Document images with source code:
• • •

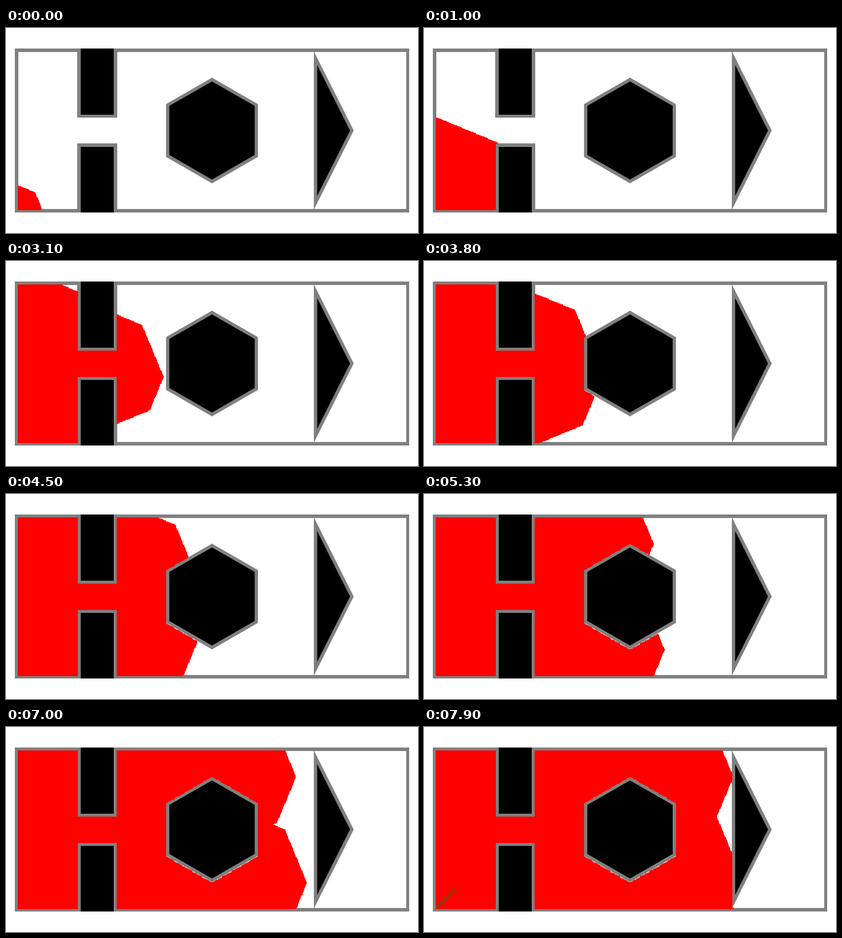
An HTML page with a canvas that plays this animation: 700x350 px, repeating every 8000 ms.

```html
<!DOCTYPE html>
<html lang="en">
<head>
<meta charset="utf-8">
<title>Shortest path search</title>
<style>
  html, body { margin: 0; width: 700px; height: 350px; overflow: hidden; background: #fff; }
  canvas { display: block; }
</style>
</head>
<body>
<canvas id="stage" width="700" height="350"></canvas>
<script>
const ctx = document.getElementById('stage').getContext('2d');
const W = 600, H = 250, SCALE = 67 / 60;
const START = 6, REACH = 539.5, RATE = 1025;
const FRAME = 100, FRAMES = 80, PATH = 28;
const HEX = 75, HEX_OUT = HEX + 10 / Math.sqrt(3), TIP = 510 + 2.5 * Math.sqrt(5);

const sx = x => 15 + x * SCALE;
const sy = y => 314.58 - y * SCALE;

function isFree(x, y) {
  if (x < 5 || x > 595 || y < 4 || y > 246) return false;
  if (x > 95 && x < 155 && (y < 105 || y > 145)) return false;
  const dx = Math.abs(x - 300), dy = Math.abs(y - 125);
  if (dx < HEX_OUT * Math.sqrt(3) / 2 && dy + dx / Math.sqrt(3) < HEX_OUT) return false;
  return !(x > 455 && dy < 2 * (TIP - x));
}

// Dijkstra on the 8-connected grid; buckets of width 1 keep it exact.
function search() {
  const dist = new Float64Array(W * H).fill(Infinity);
  const done = new Uint8Array(W * H);
  const buckets = [[START * W + START]], order = [];
  dist[buckets[0][0]] = 0;
  for (let b = 0; b < buckets.length; b++) {
    for (const i of buckets[b] || []) {
      if (done[i]) continue;
      done[i] = 1;
      order.push(i);
      const x = i % W, y = Math.floor(i / W);
      for (let dy = -1; dy <= 1; dy++) {
        for (let dx = -1; dx <= 1; dx++) {
          const j = i + dy * W + dx, d = dist[i] + Math.hypot(dx, dy);
          if (d > REACH || !isFree(x + dx, y + dy) || d >= dist[j]) continue;
          dist[j] = d;
          (buckets[Math.floor(d)] ||= []).push(j);
        }
      }
    }
  }
  return order.sort((a, b) => dist[a] - dist[b]);
}

function polygon(color, points) {
  ctx.fillStyle = color;
  ctx.beginPath();
  for (const [x, y] of points) ctx.lineTo(sx(x), sy(y));
  ctx.fill();
}

function hexagon(color, r) {
  polygon(color, [0, 1, 2, 3, 4, 5].map(k =>
    [300 + r * Math.sin(k * Math.PI / 3), 125 + r * Math.cos(k * Math.PI / 3)]));
}

function triangle(color, left, tip) {
  const h = 2 * (tip - left);
  polygon(color, [[left, 125 - h], [tip, 125], [left, 125 + h]]);
}

function box(color, x0, y0, x1, y1) {
  ctx.fillStyle = color;
  ctx.fillRect(x0, y0, x1 - x0, y1 - y0);
}

function drawMap() {
  box('#fff', 0, 0, 700, 350);
  box('#808080', 15, 35, 685, 315);
  box('#fff', 21, 41, 680, 309);
  box('#808080', 121, 35, 189, 153);
  box('#808080', 121, 197, 189, 315);
  box('#000', 127, 35, 183, 148);
  box('#000', 127, 203, 183, 315);
  hexagon('#808080', HEX_OUT);
  hexagon('#000', HEX);
  triangle('#808080', 455, TIP);
  triangle('#000', 460, 510);
}

const cells = search();
const searchEnd = cells.length / RATE;
let drawn = Infinity, lastFrame = -1;

function drawFrame(frame) {
  if (frame < lastFrame || drawn === Infinity) {
    drawMap();
    drawn = 0;
  }
  lastFrame = frame;
  const count = Math.min(cells.length, RATE * (frame + 1));
  ctx.fillStyle = '#f00';
  for (; drawn < count; drawn++) {
    const x = cells[drawn] % W, y = Math.floor(cells[drawn] / W);
    const left = Math.floor(sx(x)), top = Math.round(sy(y));
    ctx.fillRect(left, top, Math.floor(sx(x + 1)) - left, Math.round(sy(y - 1)) - top);
  }
  const steps = PATH * (frame + 1 - searchEnd) / (FRAMES - searchEnd);
  if (steps > 0) {
    ctx.strokeStyle = '#008000';
    ctx.lineWidth = 2;
    ctx.beginPath();
    ctx.moveTo(sx(START), sy(START));
    ctx.lineTo(sx(START + steps), sy(START + steps));
    ctx.stroke();
  }
}

const begin = performance.now();
function tick() {
  const frame = Math.floor((performance.now() - begin) / FRAME) % FRAMES;
  if (frame !== lastFrame) drawFrame(frame);
  requestAnimationFrame(tick);
}
tick();
</script>
</body>
</html>
```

• • •

-- Instructions for the task --
Leave the images out and print each entry exactly.

-- Answer area --
An HTML page with a canvas that plays this animation: 700x350 px, repeating every 8000 ms.

```html
<!DOCTYPE html>
<html lang="en">
<head>
<meta charset="utf-8">
<title>Shortest path search</title>
<style>
  html, body { margin: 0; width: 700px; height: 350px; overflow: hidden; background: #fff; }
  canvas { display: block; }
</style>
</head>
<body>
<canvas id="stage" width="700" height="350"></canvas>
<script>
const ctx = document.getElementById('stage').getContext('2d');
const W = 600, H = 250, SCALE = 67 / 60;
const START = 6, REACH = 539.5, RATE = 1025;
const FRAME = 100, FRAMES = 80, PATH = 28;
const HEX = 75, HEX_OUT = HEX + 10 / Math.sqrt(3), TIP = 510 + 2.5 * Math.sqrt(5);

const sx = x => 15 + x * SCALE;
const sy = y => 314.58 - y * SCALE;

function isFree(x, y) {
  if (x < 5 || x > 595 || y < 4 || y > 246) return false;
  if (x > 95 && x < 155 && (y < 105 || y > 145)) return false;
  const dx = Math.abs(x - 300), dy = Math.abs(y - 125);
  if (dx < HEX_OUT * Math.sqrt(3) / 2 && dy + dx / Math.sqrt(3) < HEX_OUT) return false;
  return !(x > 455 && dy < 2 * (TIP - x));
}

// Dijkstra on the 8-connected grid; buckets of width 1 keep it exact.
function search() {
  const dist = new Float64Array(W * H).fill(Infinity);
  const done = new Uint8Array(W * H);
  const buckets = [[START * W + START]], order = [];
  dist[buckets[0][0]] = 0;
  for (let b = 0; b < buckets.length; b++) {
    for (const i of buckets[b] || []) {
      if (done[i]) continue;
      done[i] = 1;
      order.push(i);
      const x = i % W, y = Math.floor(i / W);
      for (let dy = -1; dy <= 1; dy++) {
        for (let dx = -1; dx <= 1; dx++) {
          const j = i + dy * W + dx, d = dist[i] + Math.hypot(dx, dy);
          if (d > REACH || !isFree(x + dx, y + dy) || d >= dist[j]) continue;
          dist[j] = d;
          (buckets[Math.floor(d)] ||= []).push(j);
        }
      }
    }
  }
  return order.sort((a, b) => dist[a] - dist[b]);
}

function polygon(color, points) {
  ctx.fillStyle = color;
  ctx.beginPath();
  for (const [x, y] of points) ctx.lineTo(sx(x), sy(y));
  ctx.fill();
}

function hexagon(color, r) {
  polygon(color, [0, 1, 2, 3, 4, 5].map(k =>
    [300 + r * Math.sin(k * Math.PI / 3), 125 + r * Math.cos(k * Math.PI / 3)]));
}

function triangle(color, left, tip) {
  const h = 2 * (tip - left);
  polygon(color, [[left, 125 - h], [tip, 125], [left, 125 + h]]);
}

function box(color, x0, y0, x1, y1) {
  ctx.fillStyle = color;
  ctx.fillRect(x0, y0, x1 - x0, y1 - y0);
}

function drawMap() {
  box('#fff', 0, 0, 700, 350);
  box('#808080', 15, 35, 685, 315);
  box('#fff', 21, 41, 680, 309);
  box('#808080', 121, 35, 189, 153);
  box('#808080', 121, 197, 189, 315);
  box('#000', 127, 35, 183, 148);
  box('#000', 127, 203, 183, 315);
  hexagon('#808080', HEX_OUT);
  hexagon('#000', HEX);
  triangle('#808080', 455, TIP);
  triangle('#000', 460, 510);
}

const cells = search();
const searchEnd = cells.length / RATE;
let drawn = Infinity, lastFrame = -1;

function drawFrame(frame) {
  if (frame < lastFrame || drawn === Infinity) {
    drawMap();
    drawn = 0;
  }
  lastFrame = frame;
  const count = Math.min(cells.length, RATE * (frame + 1));
  ctx.fillStyle = '#f00';
  for (; drawn < count; drawn++) {
    const x = cells[drawn] % W, y = Math.floor(cells[drawn] / W);
    const left = Math.floor(sx(x)), top = Math.round(sy(y));
    ctx.fillRect(left, top, Math.floor(sx(x + 1)) - left, Math.round(sy(y - 1)) - top);
  }
  const steps = PATH * (frame + 1 - searchEnd) / (FRAMES - searchEnd);
  if (steps > 0) {
    ctx.strokeStyle = '#008000';
    ctx.lineWidth = 2;
    ctx.beginPath();
    ctx.moveTo(sx(START), sy(START));
    ctx.lineTo(sx(START + steps), sy(START + steps));
    ctx.stroke();
  }
}

const begin = performance.now();
function tick() {
  const frame = Math.floor((performance.now() - begin) / FRAME) % FRAMES;
  if (frame !== lastFrame) drawFrame(frame);
  requestAnimationFrame(tick);
}
tick();
</script>
</body>
</html>
```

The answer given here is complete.